The international conference on harmful climate change that will start on Dec. 2 in Spain should provide a fresh impetus to international efforts to push the world toward a carbon-free future.

The 2019 United Nations Climate Change Conference, known as COP25 (the 25th Conference of the Parties to the U.N. Framework Convention on Climate Change), needs to serve as a springboard for progress ahead of key 2020 deadlines established by the 2015 Paris Agreement.

Chile presides over the meeting, but the venue has been moved to Madrid due to political unrest in the South American country, which has been rocked by anti-government protests.

The final U.N. climate conference before the defining year of 2020, when many countries must submit new climate action plans, should address all key concerns to ensure that the rules set by the landmark climate pact will be implemented smoothly and effectively.

The Paris Agreement is aimed at reducing global emissions of greenhouse gases deeply enough to prevent global average temperatures from rising more than 2 degrees Celsius above pre-industrial levels and calls for efforts to limit the temperature increase to 1.5 degrees.

But the world is already 1 degree warmer than at the onset of the Industrial Revolution.

Even if all the countries achieve their respective emission-slashing pledges, scientists say, the planet will be on track to warm 3 degrees or more above pre-industrial levels by the end of this century.

The consequences of global warming are becoming increasingly more visible, in such problems as extreme weather events and climate-related natural disasters.
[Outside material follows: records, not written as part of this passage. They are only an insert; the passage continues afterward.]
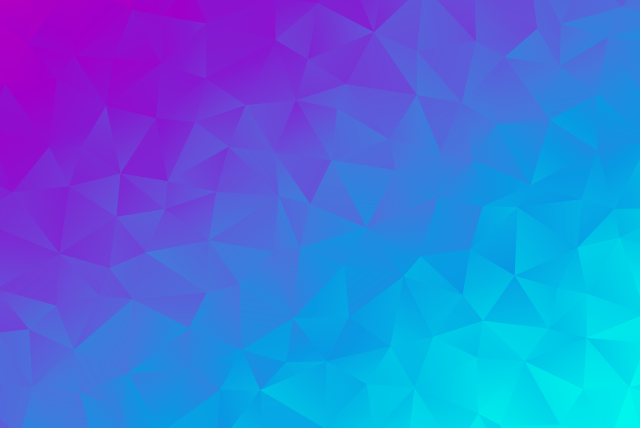
Reproduce this background procedurally as a Shadertoy shader.

```glsl
// Low-poly mesh of soft triangular facets over a diagonal magenta to cyan ramp.

const float ROWS = 8.8;          // mesh cells per canvas height
const float TILT = 0.27;         // rotation of the mesh, in radians
const float JITTER = 0.58;       // spread of each mesh vertex within its cell
const float CONTRAST = 0.94;     // share of the ramp spanned by the canvas
const float FLATNESS = 0.45;     // 0 keeps the ramp, 1 gives flat facets
const float TONE_SPREAD = 0.085; // random ramp shift per facet
const float SHEEN = 0.13;        // random gradient across each facet

// Evenly spaced ramp colours, from upper left to lower right
const vec3 RAMP[9] = vec3[9](
    vec3(0.70, 0.00, 0.76), vec3(0.62, 0.00, 0.79), vec3(0.52, 0.10, 0.82),
    vec3(0.41, 0.30, 0.85), vec3(0.28, 0.46, 0.86), vec3(0.03, 0.60, 0.89),
    vec3(0.00, 0.75, 0.90), vec3(0.00, 0.89, 0.92), vec3(0.00, 0.97, 0.93));

vec3 rampColour(float t) {
    float s = clamp(t, 0.0, 1.0) * 8.0;
    int i = min(int(s), 7);
    return mix(RAMP[i], RAMP[i + 1], s - float(i));
}

vec2 hash22(vec2 p) {
    vec3 q = fract(p.xyx * vec3(0.1031, 0.1030, 0.0973));
    q += dot(q, q.yzx + 33.33);
    return fract((q.xx + q.yz) * q.zy);
}

vec2 meshVertex(vec2 cell) {
    return cell + JITTER * (hash22(cell + 41.0) - 0.5);
}

// Signed distance to the line a-b, positive on its left
float leftOf(vec2 p, vec2 a, vec2 b) {
    vec2 e = normalize(b - a), d = p - a;
    return e.x * d.y - e.y * d.x;
}

// Colour of one counter-clockwise facet in rgb, its coverage in a
vec4 facet(vec2 p, vec2 a, vec2 b, vec2 c, vec2 seed, vec2 slope, float soft) {
    float inside = min(leftOf(p, a, b), min(leftOf(p, b, c), leftOf(p, c, a)));
    float cover = smoothstep(-soft, soft, inside);
    vec2 toCentre = (a + b + c) / 3.0 - p;
    float tone = hash22(seed).x - 0.5;
    vec2 tilt = hash22(seed + 57.1) - 0.5;
    float t = 0.5 + dot(p + FLATNESS * toCentre, slope);
    t += TONE_SPREAD * tone + SHEEN * dot(tilt, toCentre);
    return vec4(rampColour(t), 1.0) * cover;
}

void mainImage(out vec4 fragColor, in vec2 fragCoord) {
    // Mesh space, centred on the canvas
    vec2 p = (fragCoord - 0.5 * iResolution.xy) / iResolution.y;
    mat2 turn = mat2(cos(TILT), sin(TILT), -sin(TILT), cos(TILT));
    vec2 diagonal = 0.5 * CONTRAST * vec2(iResolution.y / iResolution.x, -1.0);
    vec2 slope = turn * diagonal / ROWS;
    p = turn * p * ROWS;
    float soft = 0.6 * ROWS / iResolution.y;

    // A faint base ramp closes any gap between facets
    vec4 sum = vec4(rampColour(0.5 + dot(p, slope)), 1.0) * 0.001;

    // Split each nearby quad along its shorter diagonal
    for (int y = -1; y <= 1; y++) {
        for (int x = -1; x <= 1; x++) {
            vec2 cell = floor(p) + vec2(x, y);
            vec2 a = meshVertex(cell);
            vec2 b = meshVertex(cell + vec2(1, 0));
            vec2 c = meshVertex(cell + vec2(1, 1));
            vec2 d = meshVertex(cell + vec2(0, 1));
            vec2 seedA = cell + 117.3, seedB = cell + 271.7;
            if (distance(a, c) < distance(b, d)) {
                sum += facet(p, a, b, c, seedA, slope, soft);
                sum += facet(p, a, c, d, seedB, slope, soft);
            } else {
                sum += facet(p, a, b, d, seedA, slope, soft);
                sum += facet(p, b, c, d, seedB, slope, soft);
            }
        }
    }
    fragColor = vec4(sum.rgb / sum.a, 1.0);
}
```
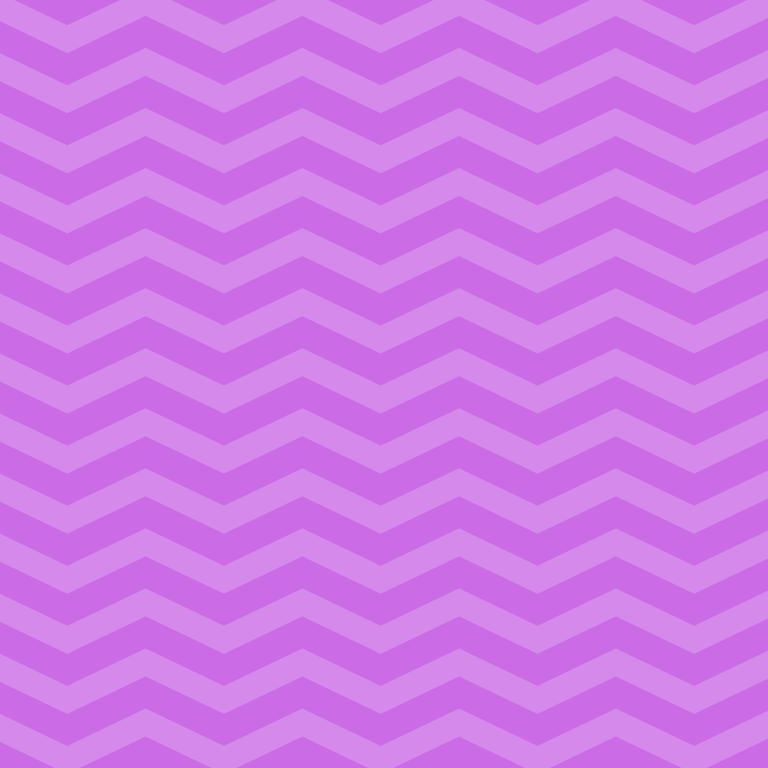
A Shadertoy shader for this pattern:

```glsl
// Horizontal chevron stripes in light orchid on a deeper orchid ground.

// Triangle wave: 1 at whole numbers, 0 halfway between them.
float triangleWave(float x) {
    return abs(2.0 * fract(x) - 1.0);
}

// Signed distance to the nearest zigzag band, negative inside.
float chevronDistance(vec2 p) {
    vec2 period = vec2(0.2041, 0.0782);
    float drop = 0.0487;
    float centre = 0.6066 - drop * triangleWave((p.x - 0.4957) / period.x);

    // Vertical offset from the closest band centre
    float offset = abs(fract((p.y - centre) / period.y + 0.5) - 0.5) * period.y;

    // Scale by the slope to get distance across the band
    float slope = 2.0 * drop / period.x;
    return (offset - 0.0182) * inversesqrt(1.0 + slope * slope);
}

void mainImage(out vec4 fragColor, in vec2 fragCoord) {
    vec2 p = fragCoord / iResolution.y;
    float pixel = 1.0 / iResolution.y;

    float band = clamp(0.5 - chevronDistance(p) / pixel, 0.0, 1.0);
    vec3 ground = vec3(0.796, 0.42, 0.902);
    vec3 stripe = vec3(0.837, 0.541, 0.922);
    fragColor = vec4(mix(ground, stripe, band), 1.0);
}
```
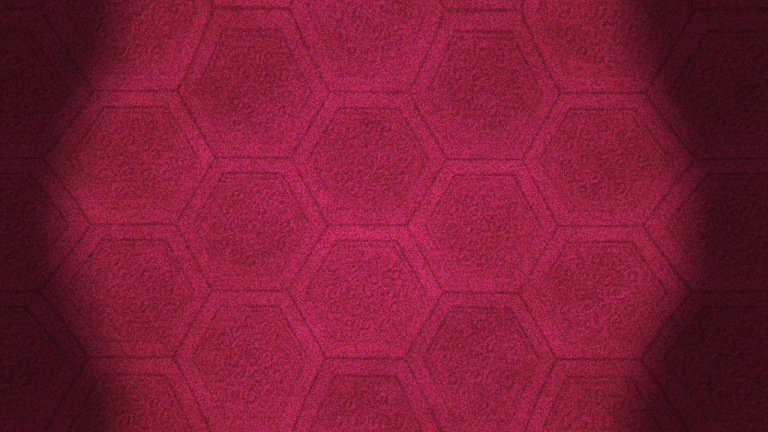
This pattern is drawn by a Shadertoy shader. Its source:

```glsl
// Crimson velvet faintly embossed with framed hexagons and scrolled medallions, under a broad oval glow.

const float TAU = 6.2831853;
const vec2 REPEATS = vec2(3.0, 3.0);       // each repeat holds two staggered hexagons
const vec2 FOCUS = vec2(0.478, 0.479);     // point where the lattice is tightest
const vec2 THREADS = vec2(512.0, 288.0);   // grain cells across and down
const vec2 TUFTS = vec2(128.0, 72.0);      // worn patches across and down

float hash(vec2 p) {
    vec3 q = fract(p.xyx * vec3(0.1031, 0.1030, 0.0973));
    q += dot(q, q.yzx + 33.33);
    return fract((q.x + q.y) * q.z);
}

// Wrapping cellular noise: distance to the nearest point, and that point's two random values
vec3 cellular(vec2 p, vec2 period) {
    vec2 base = floor(p);
    vec3 nearest = vec3(9.0, 0.0, 0.0);
    for (int j = -1; j <= 1; j++)
    for (int i = -1; i <= 1; i++) {
        vec2 cell = base + vec2(i, j);
        vec2 id = mod(cell, period);
        vec2 random = vec2(hash(id), hash(id + 517.0));
        float d = length(cell + random - p);
        if (d < nearest.x) nearest = vec3(d, hash(id + 91.0), hash(id + 233.0));
    }
    return nearest;
}

// Layered sines with whole frequencies, so they wrap on the canvas
float mottle(vec2 uv) {
    vec2 t = uv * TAU;
    return 0.5 * sin(3.0 * t.x + 2.0 * sin(2.0 * t.y))
         + 0.3 * sin(5.0 * t.y - 4.0 * t.x + sin(7.0 * t.x))
         + 0.2 * sin(13.0 * t.x + 9.0 * t.y);
}

// Wrapping stretch of the cloth: tight and slightly skewed in the middle, slack at the borders
vec2 drape(vec2 uv) {
    vec2 d = uv - FOCUS;
    vec2 wave = sin(TAU * d) / TAU;
    vec2 ripple = sin(2.0 * TAU * d) / (2.0 * TAU);
    return d + vec2(0.178, 0.142) * wave - vec2(0.097, 0.078) * ripple
             + vec2(-0.017, 0.016) * wave.yx;
}

// Offset from the nearest hexagon centre (xy) and the wrapped id of that hexagon (zw)
vec4 hexCell(vec2 cell, vec2 stretch) {
    vec2 a = cell - round(cell);
    vec2 b = fract(cell) - 0.5;
    vec2 local = length(a * stretch) < length(b * stretch) ? a : b;
    return vec4(local * stretch, mod(round((cell - local) * 2.0), REPEATS * 2.0));
}

// Distance inward from the edge of a flat-topped hexagon of height 1
float hexInset(vec2 p) {
    p = abs(p);
    return 0.5 - max(p.y, dot(p, vec2(0.866, 0.5)));
}

float line(float d, float halfWidth, float blur) {
    return 1.0 - smoothstep(halfWidth, halfWidth + blur, abs(d));
}

// Raised spiral of the given radius; hand sets its turning direction
float curl(vec2 p, float radius, float hand) {
    float r = length(p);
    float wave = sin(hand * atan(p.y, p.x + 1e-5) + 1.5 * TAU * r / radius);
    return wave * smoothstep(radius, 0.6 * radius, r);
}

// A ring of curls, turning alternately left and right
float curlRing(vec2 p, float ringRadius, float count, float curlRadius) {
    float sector = round(atan(p.y, p.x + 1e-5) * count / TAU);
    float angle = sector * TAU / count;
    vec2 centre = ringRadius * vec2(cos(angle), sin(angle));
    return curl(p - centre, curlRadius, mod(sector, 2.0) * 2.0 - 1.0);
}

float medallion(vec2 p, float turn) {
    p += 0.014 * sin(p.yx * 31.0 + turn);
    float relief = curl(p, 0.085, 1.0);
    for (int ring = 1; ring <= 2; ring++) {
        float n = float(ring);
        relief += curlRing(p, 0.128 * n, 6.0 * n, 0.08);
    }
    return relief;
}

// Closeness to the middle of the canvas, about 0 to 1, wrapping at the edges
float centrality(vec2 uv) {
    vec2 c = cos(TAU * (uv - vec2(0.487, 0.5)));
    return 0.5 + 0.36 * c.x + 0.14 * c.y;
}

// Oval glow that fades to the left and right, narrower at the top and bottom
float glow(vec2 uv, float centre) {
    float side = abs(fract(uv.x + 0.013) - 0.5);
    float halfWidth = 0.37 - 0.038 * cos(TAU * uv.y);
    float fade = smoothstep(halfWidth + 0.05, halfWidth - 0.055, side);
    return mix(0.37 + 0.06 * centre, 0.80 + 0.27 * centre, fade);
}

void mainImage(out vec4 fragColor, in vec2 fragCoord) {
    vec2 uv = fragCoord / iResolution.xy;
    float blur = max(0.012, 1.5 * REPEATS.y / iResolution.y);
    float wear = mottle(uv);
    float centre = centrality(uv);
    vec3 tuft = cellular(uv * TUFTS, TUFTS);

    // Worn hexagon frame, pressed deeper along its upper sides
    vec4 hex = hexCell(drape(uv) * REPEATS - vec2(0.0, 0.5), vec2(1.7321, 1.0));
    vec2 p = hex.xy;
    float inset = hexInset(p) + 0.003 * wear + 0.007 * (tuft.x - 0.4);
    float depth = mix(0.25, 1.0, smoothstep(-0.35, 0.25, p.y));
    float groove = 0.17 * line(inset, 0.004, blur);
    groove += depth * (0.18 * line(inset - 0.118, 0.004, blur) + 0.1 * line(inset - 0.155, 0.003, blur));
    groove *= 0.6 + 0.6 * tuft.y + 0.2 * wear;
    float band = smoothstep(0.0, 0.03, inset) * smoothstep(0.125, 0.09, inset);

    // Medallion lit from the upper left
    float variation = hash(hex.zw + 7.0);
    float turn = TAU * variation;
    float emboss = medallion(p, turn) - medallion(p + vec2(-0.012, 0.014), turn);
    float hollow = smoothstep(0.37, 0.27, length(p));

    // Fibre grain shifts both brightness and hue
    vec3 grain = cellular(uv * THREADS, THREADS);
    float shade = 1.02 + 0.03 * band - 0.06 * hollow - groove + 0.065 * emboss;
    shade *= 0.84 + 0.32 * grain.y - 0.13 * (grain.x - 0.4);
    shade *= 1.0 + 0.05 * wear + 0.06 * (variation - 0.5);

    float pinkness = clamp(grain.z + 0.14 * wear + 0.1 * band + 0.5 * (centre - 0.7), 0.0, 1.0);
    vec3 velvet = mix(vec3(0.61, 0.14, 0.205), vec3(0.63, 0.14, 0.32), pinkness);
    fragColor = vec4(velvet * shade * glow(uv, centre), 1.0);
}
```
A report from the Intergovernmental Panel on Climate Change, compiled by hundreds of scientists from around the world, has warned that the damage that was previously thought to be caused by a rise in average temperatures by 2 degrees will come much sooner at the 1.5-degree mark.
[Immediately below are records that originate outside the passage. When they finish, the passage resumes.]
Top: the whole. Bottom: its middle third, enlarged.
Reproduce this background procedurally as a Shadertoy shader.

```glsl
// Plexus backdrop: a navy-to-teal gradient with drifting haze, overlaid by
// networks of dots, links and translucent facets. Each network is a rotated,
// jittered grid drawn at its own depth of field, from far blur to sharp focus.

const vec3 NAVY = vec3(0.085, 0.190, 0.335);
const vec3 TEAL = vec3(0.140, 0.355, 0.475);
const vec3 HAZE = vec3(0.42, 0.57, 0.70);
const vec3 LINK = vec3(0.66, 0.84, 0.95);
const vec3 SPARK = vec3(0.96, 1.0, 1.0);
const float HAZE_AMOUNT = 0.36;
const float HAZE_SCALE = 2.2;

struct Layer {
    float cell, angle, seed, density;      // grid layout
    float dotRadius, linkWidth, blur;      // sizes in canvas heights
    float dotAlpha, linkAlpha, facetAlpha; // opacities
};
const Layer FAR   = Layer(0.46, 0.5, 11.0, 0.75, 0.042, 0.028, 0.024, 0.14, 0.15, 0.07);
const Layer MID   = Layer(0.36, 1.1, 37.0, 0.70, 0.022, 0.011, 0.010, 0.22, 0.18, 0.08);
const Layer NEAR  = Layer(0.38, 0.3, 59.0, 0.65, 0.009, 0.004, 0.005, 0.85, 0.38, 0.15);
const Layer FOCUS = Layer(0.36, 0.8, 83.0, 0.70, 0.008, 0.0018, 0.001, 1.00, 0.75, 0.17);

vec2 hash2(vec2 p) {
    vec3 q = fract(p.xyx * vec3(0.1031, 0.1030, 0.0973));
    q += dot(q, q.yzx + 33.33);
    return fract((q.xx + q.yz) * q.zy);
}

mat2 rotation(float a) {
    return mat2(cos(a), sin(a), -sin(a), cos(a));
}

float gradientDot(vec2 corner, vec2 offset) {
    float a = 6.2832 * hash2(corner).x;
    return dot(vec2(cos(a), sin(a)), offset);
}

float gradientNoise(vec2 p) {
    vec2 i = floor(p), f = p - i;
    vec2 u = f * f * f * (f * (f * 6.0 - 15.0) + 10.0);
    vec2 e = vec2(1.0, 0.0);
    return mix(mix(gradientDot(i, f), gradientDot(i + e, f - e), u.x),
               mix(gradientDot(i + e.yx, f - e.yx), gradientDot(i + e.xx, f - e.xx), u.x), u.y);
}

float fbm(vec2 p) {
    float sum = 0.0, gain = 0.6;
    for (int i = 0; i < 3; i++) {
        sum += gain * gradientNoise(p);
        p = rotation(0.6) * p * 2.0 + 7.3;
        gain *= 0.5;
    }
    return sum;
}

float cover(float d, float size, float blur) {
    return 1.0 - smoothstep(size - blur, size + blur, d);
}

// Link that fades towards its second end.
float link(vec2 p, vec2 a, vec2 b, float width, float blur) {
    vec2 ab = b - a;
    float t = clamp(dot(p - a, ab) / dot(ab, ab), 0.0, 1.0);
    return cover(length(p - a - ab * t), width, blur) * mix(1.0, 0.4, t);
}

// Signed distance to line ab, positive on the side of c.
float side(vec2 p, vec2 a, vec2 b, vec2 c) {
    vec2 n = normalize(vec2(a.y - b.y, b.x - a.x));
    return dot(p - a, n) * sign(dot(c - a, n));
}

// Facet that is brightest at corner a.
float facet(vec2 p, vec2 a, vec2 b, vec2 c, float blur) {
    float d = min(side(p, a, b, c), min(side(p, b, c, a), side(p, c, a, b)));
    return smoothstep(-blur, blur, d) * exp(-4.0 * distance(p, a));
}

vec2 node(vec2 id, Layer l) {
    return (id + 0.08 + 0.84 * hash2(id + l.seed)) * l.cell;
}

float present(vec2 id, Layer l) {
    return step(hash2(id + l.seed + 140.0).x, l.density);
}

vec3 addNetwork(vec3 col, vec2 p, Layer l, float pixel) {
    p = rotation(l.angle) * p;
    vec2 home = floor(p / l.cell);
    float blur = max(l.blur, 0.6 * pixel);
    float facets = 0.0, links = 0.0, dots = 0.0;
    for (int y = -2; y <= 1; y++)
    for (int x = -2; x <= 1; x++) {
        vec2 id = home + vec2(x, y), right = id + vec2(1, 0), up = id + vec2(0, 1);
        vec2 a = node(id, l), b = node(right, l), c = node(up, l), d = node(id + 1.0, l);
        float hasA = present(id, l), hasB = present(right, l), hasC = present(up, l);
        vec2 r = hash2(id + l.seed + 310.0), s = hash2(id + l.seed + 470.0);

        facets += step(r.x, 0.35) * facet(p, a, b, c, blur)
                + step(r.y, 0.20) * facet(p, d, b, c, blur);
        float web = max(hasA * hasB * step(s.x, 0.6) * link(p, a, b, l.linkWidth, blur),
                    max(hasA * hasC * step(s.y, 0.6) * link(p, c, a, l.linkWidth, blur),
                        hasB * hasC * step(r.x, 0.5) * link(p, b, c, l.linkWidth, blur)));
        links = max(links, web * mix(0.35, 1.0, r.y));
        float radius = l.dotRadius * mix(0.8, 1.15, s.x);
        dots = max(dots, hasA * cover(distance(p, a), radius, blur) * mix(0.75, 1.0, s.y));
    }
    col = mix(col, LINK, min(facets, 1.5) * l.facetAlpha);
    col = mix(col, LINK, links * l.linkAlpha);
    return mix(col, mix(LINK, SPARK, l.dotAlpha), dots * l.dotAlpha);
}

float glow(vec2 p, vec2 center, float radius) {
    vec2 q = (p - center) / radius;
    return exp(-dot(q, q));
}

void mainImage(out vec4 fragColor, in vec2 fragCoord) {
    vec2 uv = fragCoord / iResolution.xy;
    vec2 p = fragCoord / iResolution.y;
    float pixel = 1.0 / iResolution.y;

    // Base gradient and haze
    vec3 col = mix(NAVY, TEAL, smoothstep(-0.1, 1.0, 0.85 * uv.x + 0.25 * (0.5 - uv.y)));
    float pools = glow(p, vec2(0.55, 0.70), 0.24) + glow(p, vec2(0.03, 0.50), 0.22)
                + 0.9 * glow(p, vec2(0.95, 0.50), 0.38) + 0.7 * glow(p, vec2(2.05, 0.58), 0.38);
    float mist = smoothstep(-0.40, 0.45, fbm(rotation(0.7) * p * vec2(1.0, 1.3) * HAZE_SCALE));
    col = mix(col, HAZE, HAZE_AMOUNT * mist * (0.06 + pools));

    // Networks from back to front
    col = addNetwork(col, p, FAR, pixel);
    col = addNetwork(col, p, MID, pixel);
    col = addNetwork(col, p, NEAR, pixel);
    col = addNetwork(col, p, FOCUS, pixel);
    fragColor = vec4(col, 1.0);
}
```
This dire warning has provoked calls for efforts to limit warming to 1.5 degrees.

This would require countries to step up their efforts to reduce planet-warming emissions to net zero around 2050.
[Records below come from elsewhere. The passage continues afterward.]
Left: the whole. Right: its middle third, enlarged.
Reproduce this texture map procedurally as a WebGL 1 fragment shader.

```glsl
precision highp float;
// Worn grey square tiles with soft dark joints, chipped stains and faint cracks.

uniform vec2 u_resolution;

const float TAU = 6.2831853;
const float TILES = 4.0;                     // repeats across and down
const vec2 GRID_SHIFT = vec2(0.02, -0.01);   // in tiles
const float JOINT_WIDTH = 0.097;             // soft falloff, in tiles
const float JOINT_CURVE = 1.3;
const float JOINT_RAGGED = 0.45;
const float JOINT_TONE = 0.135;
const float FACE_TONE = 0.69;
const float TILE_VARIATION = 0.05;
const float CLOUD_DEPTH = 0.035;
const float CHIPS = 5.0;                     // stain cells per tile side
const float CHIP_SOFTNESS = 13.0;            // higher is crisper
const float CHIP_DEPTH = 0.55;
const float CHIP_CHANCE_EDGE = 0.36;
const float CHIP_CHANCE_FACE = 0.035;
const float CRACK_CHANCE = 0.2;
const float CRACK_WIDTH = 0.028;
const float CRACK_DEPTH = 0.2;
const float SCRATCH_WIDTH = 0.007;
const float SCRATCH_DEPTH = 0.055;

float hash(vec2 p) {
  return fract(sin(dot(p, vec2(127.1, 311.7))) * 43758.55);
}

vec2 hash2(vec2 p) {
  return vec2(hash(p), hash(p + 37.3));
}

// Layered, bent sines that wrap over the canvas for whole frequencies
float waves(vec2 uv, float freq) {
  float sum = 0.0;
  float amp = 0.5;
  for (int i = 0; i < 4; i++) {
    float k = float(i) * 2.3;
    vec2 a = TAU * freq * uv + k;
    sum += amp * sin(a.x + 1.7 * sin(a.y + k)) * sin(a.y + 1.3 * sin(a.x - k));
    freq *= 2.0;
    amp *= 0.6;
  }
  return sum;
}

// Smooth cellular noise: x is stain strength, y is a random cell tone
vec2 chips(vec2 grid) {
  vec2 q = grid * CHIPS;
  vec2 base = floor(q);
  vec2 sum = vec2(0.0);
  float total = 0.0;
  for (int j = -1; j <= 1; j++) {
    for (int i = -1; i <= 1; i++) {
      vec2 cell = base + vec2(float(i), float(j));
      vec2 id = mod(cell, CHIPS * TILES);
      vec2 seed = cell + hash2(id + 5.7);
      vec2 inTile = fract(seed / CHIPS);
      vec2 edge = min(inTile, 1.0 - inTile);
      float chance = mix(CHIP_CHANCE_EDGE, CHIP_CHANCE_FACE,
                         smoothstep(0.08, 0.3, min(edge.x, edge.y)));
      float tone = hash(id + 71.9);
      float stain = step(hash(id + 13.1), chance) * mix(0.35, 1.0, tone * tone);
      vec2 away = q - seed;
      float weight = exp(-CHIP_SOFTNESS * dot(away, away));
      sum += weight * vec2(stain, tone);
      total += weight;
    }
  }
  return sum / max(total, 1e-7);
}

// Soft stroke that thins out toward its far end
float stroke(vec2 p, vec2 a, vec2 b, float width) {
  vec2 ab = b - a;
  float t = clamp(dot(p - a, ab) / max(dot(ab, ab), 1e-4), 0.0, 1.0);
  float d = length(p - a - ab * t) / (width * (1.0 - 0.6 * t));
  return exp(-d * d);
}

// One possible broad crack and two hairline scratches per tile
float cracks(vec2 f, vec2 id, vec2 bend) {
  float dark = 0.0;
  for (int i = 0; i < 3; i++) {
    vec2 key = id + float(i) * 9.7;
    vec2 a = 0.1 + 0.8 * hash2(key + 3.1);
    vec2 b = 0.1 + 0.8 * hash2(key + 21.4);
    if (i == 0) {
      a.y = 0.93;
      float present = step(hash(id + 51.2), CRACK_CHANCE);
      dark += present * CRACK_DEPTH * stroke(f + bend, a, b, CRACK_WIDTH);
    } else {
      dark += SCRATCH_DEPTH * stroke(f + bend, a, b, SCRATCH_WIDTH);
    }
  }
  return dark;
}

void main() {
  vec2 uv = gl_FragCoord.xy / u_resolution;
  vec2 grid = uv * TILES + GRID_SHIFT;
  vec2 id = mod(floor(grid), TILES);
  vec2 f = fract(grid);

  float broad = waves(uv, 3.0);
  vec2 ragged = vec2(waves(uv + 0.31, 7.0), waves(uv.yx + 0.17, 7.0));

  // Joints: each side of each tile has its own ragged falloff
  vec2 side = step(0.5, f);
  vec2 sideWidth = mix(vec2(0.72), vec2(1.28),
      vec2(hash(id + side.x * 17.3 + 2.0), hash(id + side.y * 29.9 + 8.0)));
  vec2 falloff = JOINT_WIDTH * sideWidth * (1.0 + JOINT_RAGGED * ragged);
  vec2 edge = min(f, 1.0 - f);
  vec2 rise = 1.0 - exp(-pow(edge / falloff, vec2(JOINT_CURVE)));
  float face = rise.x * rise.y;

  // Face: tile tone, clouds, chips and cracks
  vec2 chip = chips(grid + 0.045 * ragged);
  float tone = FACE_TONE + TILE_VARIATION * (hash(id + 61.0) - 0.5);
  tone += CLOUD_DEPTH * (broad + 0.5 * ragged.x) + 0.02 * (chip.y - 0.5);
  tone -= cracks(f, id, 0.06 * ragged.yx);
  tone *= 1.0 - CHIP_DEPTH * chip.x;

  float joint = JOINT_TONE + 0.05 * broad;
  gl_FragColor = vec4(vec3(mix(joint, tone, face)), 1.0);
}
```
During the U.N. Climate Change Summit in September, many countries pledged to raise their emissions-control targets.

While these new, more ambitious emissions-slashing pledges came mostly from small island nations and developing countries, they nevertheless signal growing global momentum for stronger action against greenhouse emissions.

Whether the international community can commit itself to the tougher target of avoiding 1.5 degrees of warming depends on the actions taken by leading emitters.

Regrettably, however, China, the largest polluter, and India, the third-largest emitter, are showing little willingness to embrace higher emissions targets. The United States, second on the list, has even invoked the accord’s formal withdrawal mechanism, a process leading to an official exit in November 2020.

These major powers need to take a fresh, hard look at the fact that they and other members of the Group of 20 account for some 80 percent of global emissions of heat-trapping gases. The top polluters are obliged to lead the international battle against global warming.

Japan, the fifth-largest emitter, is also heavily responsible for the future of the planet.

A growing number of local governments and companies in Japan are taking steps to reduce their carbon footprints. But the central government’s pledge to reduce Japan’s emissions to net zero at the earliest possible date in the second half of this century is not much of a target.

No matter how eloquently Environment Minister Shinjiro Koizumi may talk about Japan’s environment policy at COP25, Tokyo’s seemingly half-hearted pledge will leave many countries doubting whether Japan really understands the urgency of the problem.

If the government cannot announce a new more ambitious emissions target immediately, it should at least declare its intention to raise its commitment level in the near future.

Especially important for Japan is a decision to wean itself from coal-burning thermal power generation. At a time when an increasing number of nations are moving toward ending the use of coal, Japan is the only Group of Seven country that continues building new coal power plants.

A country’s vow to reduce its carbon emissions to net zero sounds hollow if it remains dependent on coal. Japan has no choice but to start moving toward ending the burning of coal if it is really serious about building a carbon-free future for itself.

--The Asahi Shimbun, Dec. 1